Quiet. Supertaster at work!

Lora holds a good sip of the wine in the front of her mouth for eight to ten seconds, and then lets it gradually slip down both sides of her month. So here's her report on the family's Sangiovese,which was, incidentally, the best Sangiovese my panel tasted last year! 1999 Petroni Poggio alla Pietra Sangiovese Grosso. First, decant and wait 15 minutes. Then you will find a red wine she describes with these words: "fruit forward, elegant, full body, immediate appeal. It says drink me."

If you'd like to compare your palate with Lora's, call the winery at (707) 935-8311.

However, if you can't get the Petroni, here are some other recommended Sangioveses. The highest rated wine is listed last. That is, the further you read, the better the bottle.
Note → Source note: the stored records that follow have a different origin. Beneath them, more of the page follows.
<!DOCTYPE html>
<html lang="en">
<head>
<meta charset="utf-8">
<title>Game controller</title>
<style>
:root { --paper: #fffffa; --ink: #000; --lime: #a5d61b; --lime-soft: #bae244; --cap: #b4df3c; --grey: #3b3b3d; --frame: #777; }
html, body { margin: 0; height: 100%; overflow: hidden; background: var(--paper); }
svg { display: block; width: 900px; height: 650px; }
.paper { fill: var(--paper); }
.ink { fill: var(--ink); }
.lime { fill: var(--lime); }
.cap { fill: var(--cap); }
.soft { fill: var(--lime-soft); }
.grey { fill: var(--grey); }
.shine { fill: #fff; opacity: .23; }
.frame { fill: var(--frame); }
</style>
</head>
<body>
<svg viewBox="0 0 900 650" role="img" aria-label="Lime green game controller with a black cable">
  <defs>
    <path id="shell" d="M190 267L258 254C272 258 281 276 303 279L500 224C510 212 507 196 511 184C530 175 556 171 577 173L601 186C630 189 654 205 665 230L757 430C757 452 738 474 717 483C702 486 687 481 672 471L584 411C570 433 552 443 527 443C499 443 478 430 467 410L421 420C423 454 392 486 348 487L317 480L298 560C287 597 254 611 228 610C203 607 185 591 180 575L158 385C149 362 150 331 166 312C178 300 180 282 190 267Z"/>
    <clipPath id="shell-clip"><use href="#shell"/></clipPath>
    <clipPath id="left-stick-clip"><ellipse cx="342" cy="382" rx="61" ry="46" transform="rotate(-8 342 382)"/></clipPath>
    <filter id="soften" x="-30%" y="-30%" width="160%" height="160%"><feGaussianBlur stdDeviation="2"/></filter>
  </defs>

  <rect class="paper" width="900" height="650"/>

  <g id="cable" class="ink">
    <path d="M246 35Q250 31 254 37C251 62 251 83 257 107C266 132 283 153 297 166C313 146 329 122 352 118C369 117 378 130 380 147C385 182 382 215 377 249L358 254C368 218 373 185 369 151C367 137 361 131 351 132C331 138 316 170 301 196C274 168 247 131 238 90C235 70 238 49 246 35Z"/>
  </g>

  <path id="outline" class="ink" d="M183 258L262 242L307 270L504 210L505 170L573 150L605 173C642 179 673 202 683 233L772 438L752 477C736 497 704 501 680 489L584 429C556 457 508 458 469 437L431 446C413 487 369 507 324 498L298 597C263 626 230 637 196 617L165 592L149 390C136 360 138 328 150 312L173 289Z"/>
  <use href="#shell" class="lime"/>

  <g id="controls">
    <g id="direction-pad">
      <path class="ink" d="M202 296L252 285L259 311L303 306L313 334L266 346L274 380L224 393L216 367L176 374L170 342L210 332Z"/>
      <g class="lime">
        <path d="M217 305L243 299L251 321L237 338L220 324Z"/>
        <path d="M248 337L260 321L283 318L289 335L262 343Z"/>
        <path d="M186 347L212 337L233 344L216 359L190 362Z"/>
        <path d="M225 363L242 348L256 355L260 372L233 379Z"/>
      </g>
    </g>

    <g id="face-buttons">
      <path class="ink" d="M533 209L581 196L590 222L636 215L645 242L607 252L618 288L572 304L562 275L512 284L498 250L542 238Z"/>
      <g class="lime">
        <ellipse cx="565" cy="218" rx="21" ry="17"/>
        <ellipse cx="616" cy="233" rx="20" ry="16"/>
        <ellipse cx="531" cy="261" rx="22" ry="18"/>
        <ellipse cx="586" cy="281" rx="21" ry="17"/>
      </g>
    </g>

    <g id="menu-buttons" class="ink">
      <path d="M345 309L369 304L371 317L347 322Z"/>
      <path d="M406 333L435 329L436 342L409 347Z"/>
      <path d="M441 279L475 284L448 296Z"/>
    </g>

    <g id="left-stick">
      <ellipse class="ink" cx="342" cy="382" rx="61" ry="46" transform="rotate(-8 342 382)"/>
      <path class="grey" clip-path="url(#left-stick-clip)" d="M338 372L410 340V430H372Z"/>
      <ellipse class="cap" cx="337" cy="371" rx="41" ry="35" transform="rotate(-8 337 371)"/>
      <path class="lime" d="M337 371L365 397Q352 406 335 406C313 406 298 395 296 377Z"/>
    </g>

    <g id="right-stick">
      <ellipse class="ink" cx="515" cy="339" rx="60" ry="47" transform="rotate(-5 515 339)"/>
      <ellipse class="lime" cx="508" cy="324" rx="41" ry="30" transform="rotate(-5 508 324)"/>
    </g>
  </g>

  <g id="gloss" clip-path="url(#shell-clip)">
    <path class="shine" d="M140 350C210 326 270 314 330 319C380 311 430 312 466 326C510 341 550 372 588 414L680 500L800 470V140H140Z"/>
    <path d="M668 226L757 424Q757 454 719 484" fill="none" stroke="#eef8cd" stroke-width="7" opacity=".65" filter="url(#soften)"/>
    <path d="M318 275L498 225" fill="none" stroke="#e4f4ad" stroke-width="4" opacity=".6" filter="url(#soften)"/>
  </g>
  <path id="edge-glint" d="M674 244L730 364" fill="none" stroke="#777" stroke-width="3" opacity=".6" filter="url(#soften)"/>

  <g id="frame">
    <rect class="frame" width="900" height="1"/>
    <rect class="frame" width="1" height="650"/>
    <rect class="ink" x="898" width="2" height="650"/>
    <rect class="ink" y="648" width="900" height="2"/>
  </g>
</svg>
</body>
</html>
Good-Sippin' Sangiovese

Rank   Wine
8th - Gitano Sangiovese, Chatom Vineyards, Calaveras County, 2001, $12
7th - Sangiovese, Field Stone, North Coast, 2000, $18
6th - Sangiovese Reserve, Castoro Cellars, Central Coast, 2000, $17
5th - Sangiovese, Chateau Julien, Monterey County, 2001, $10
4th - Colline di Sassi (half Sangiovese), Pepi, Napa Valley, 1998, $25
3rd - Brolio Chianti Classico (100% Sangiovese), Importer —W. Grant, 2001, $18
2nd - Sangiovese, Columbia Winery, Yakima Valley, Red Willow Vineyard, Washington, 1999, $25

And the best Sangiovese...

1st - Sangiovese, Chameleon, Napa Valley, 2000, $17
About the Writer

Fred McMillin, a veteran wine writer, has taught wine history for 30 years on three continents. For information about the wine courses he teaches every month at either San Francisco State University or San Francisco City College (Fort Mason Division), please fax him at (415) 567-4468.




This page created August 2004

Copyright © 2004
electronic Gourmet Guide, Inc.